Read the lines below, and copy any that contain the string "hairs".

*** RECORDS SUPPLIED Section Begins ***

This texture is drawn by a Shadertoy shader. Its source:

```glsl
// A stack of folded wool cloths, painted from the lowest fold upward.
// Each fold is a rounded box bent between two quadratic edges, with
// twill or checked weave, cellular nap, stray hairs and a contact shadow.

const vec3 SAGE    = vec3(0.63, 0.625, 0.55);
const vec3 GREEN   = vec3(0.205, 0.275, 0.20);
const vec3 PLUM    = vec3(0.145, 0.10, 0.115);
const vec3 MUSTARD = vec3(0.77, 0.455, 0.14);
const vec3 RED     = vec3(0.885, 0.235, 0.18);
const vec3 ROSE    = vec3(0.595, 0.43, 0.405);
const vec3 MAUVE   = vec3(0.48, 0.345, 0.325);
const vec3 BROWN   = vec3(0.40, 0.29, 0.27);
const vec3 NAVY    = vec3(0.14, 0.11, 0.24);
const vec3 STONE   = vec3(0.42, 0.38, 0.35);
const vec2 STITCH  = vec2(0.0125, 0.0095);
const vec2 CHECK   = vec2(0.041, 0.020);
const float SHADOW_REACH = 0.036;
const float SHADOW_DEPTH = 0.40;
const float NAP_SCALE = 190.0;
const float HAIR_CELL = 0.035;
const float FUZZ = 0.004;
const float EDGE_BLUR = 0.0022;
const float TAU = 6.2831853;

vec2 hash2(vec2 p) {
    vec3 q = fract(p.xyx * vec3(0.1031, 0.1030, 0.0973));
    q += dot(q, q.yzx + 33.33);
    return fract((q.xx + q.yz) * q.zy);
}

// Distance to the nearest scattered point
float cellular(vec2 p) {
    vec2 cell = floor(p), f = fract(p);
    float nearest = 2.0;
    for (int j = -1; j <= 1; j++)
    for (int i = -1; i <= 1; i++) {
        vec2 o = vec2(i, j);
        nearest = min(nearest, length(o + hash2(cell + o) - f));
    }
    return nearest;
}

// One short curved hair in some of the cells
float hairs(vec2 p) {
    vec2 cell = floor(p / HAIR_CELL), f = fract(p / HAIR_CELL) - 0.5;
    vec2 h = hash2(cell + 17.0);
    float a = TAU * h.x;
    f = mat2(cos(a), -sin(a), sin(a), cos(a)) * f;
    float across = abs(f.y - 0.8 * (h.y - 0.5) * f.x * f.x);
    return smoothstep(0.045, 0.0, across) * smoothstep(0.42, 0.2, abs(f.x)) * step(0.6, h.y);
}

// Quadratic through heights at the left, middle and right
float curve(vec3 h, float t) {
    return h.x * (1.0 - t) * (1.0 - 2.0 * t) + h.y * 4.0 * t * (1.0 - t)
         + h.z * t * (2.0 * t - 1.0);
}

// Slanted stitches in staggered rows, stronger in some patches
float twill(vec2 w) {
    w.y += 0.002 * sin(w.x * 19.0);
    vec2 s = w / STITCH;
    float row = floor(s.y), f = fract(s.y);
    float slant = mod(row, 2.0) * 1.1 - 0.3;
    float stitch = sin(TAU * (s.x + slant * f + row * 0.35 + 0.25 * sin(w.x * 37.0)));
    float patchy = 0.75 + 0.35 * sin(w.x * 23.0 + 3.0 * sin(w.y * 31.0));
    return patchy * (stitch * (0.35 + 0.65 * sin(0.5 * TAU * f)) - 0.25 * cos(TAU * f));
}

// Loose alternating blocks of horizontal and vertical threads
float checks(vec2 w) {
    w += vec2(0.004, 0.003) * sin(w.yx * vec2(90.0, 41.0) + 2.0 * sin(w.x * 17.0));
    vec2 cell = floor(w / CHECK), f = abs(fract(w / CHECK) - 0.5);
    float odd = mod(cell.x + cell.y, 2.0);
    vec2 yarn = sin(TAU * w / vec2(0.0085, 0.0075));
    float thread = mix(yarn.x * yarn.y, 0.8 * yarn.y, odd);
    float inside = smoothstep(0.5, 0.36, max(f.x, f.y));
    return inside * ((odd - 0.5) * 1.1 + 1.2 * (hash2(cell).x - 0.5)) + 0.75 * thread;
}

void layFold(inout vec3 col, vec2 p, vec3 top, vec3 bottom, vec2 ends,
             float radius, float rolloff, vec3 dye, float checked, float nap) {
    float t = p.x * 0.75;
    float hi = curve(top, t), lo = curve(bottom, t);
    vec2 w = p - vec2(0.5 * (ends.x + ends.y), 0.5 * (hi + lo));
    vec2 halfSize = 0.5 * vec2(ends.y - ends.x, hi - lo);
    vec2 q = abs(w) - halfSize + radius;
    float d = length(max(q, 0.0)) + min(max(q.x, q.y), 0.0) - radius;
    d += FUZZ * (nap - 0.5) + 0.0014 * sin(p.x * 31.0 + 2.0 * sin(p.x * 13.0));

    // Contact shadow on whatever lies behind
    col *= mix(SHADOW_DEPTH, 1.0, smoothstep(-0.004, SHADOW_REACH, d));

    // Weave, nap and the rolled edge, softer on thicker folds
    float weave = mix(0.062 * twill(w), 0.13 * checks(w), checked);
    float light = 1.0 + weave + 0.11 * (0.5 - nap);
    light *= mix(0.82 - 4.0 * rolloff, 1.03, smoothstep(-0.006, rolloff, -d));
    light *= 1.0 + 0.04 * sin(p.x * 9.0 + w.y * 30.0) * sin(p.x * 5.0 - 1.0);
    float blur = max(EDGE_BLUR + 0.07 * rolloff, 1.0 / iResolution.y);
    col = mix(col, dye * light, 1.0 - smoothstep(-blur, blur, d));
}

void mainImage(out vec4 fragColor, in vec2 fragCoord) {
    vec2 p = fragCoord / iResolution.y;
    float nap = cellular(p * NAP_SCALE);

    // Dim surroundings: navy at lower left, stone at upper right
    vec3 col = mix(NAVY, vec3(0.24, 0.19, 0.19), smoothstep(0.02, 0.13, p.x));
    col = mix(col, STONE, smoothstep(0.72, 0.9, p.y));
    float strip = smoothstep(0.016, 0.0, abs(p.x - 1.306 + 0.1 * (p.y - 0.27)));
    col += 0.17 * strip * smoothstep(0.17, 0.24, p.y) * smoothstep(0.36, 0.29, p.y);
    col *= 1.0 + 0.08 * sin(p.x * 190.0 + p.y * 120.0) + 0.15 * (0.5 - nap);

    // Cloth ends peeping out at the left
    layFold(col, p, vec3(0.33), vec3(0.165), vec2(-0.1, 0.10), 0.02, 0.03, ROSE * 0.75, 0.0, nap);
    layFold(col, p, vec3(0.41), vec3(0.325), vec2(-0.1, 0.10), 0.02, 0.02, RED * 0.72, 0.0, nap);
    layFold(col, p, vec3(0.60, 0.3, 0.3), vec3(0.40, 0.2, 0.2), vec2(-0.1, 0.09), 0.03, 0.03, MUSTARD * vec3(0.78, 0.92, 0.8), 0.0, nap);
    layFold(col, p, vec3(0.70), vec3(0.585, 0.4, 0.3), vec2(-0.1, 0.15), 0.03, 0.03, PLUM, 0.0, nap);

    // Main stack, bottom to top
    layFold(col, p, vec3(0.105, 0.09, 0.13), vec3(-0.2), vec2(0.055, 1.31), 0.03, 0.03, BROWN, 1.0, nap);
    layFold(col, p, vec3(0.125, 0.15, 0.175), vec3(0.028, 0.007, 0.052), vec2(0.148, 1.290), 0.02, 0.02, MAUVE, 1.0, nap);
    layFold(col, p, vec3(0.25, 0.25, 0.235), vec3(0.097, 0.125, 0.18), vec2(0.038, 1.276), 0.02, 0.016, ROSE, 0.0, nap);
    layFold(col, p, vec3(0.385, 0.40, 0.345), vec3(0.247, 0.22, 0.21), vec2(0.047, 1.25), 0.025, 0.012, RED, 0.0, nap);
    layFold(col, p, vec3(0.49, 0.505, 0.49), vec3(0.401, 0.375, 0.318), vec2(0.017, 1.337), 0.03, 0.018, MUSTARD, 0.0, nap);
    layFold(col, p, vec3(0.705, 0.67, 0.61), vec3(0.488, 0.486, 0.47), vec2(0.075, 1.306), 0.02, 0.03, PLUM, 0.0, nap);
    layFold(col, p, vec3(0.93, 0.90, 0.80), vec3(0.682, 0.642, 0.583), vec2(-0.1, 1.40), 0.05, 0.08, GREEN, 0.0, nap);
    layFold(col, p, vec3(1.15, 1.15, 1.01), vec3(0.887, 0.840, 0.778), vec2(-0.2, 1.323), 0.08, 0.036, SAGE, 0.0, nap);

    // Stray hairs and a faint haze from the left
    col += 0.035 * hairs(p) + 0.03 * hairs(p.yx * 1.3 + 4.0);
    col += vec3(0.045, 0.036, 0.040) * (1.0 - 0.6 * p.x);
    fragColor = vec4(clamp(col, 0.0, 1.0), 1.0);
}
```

*** RECORDS SUPPLIED Section Ends ***

**WORKED SOLUTION**
// twill or checked weave, cellular nap, stray hairs and a contact shadow.
float hairs(vec2 p) {
    // Stray hairs and a faint haze from the left
    col += 0.035 * hairs(p) + 0.03 * hairs(p.yx * 1.3 + 4.0);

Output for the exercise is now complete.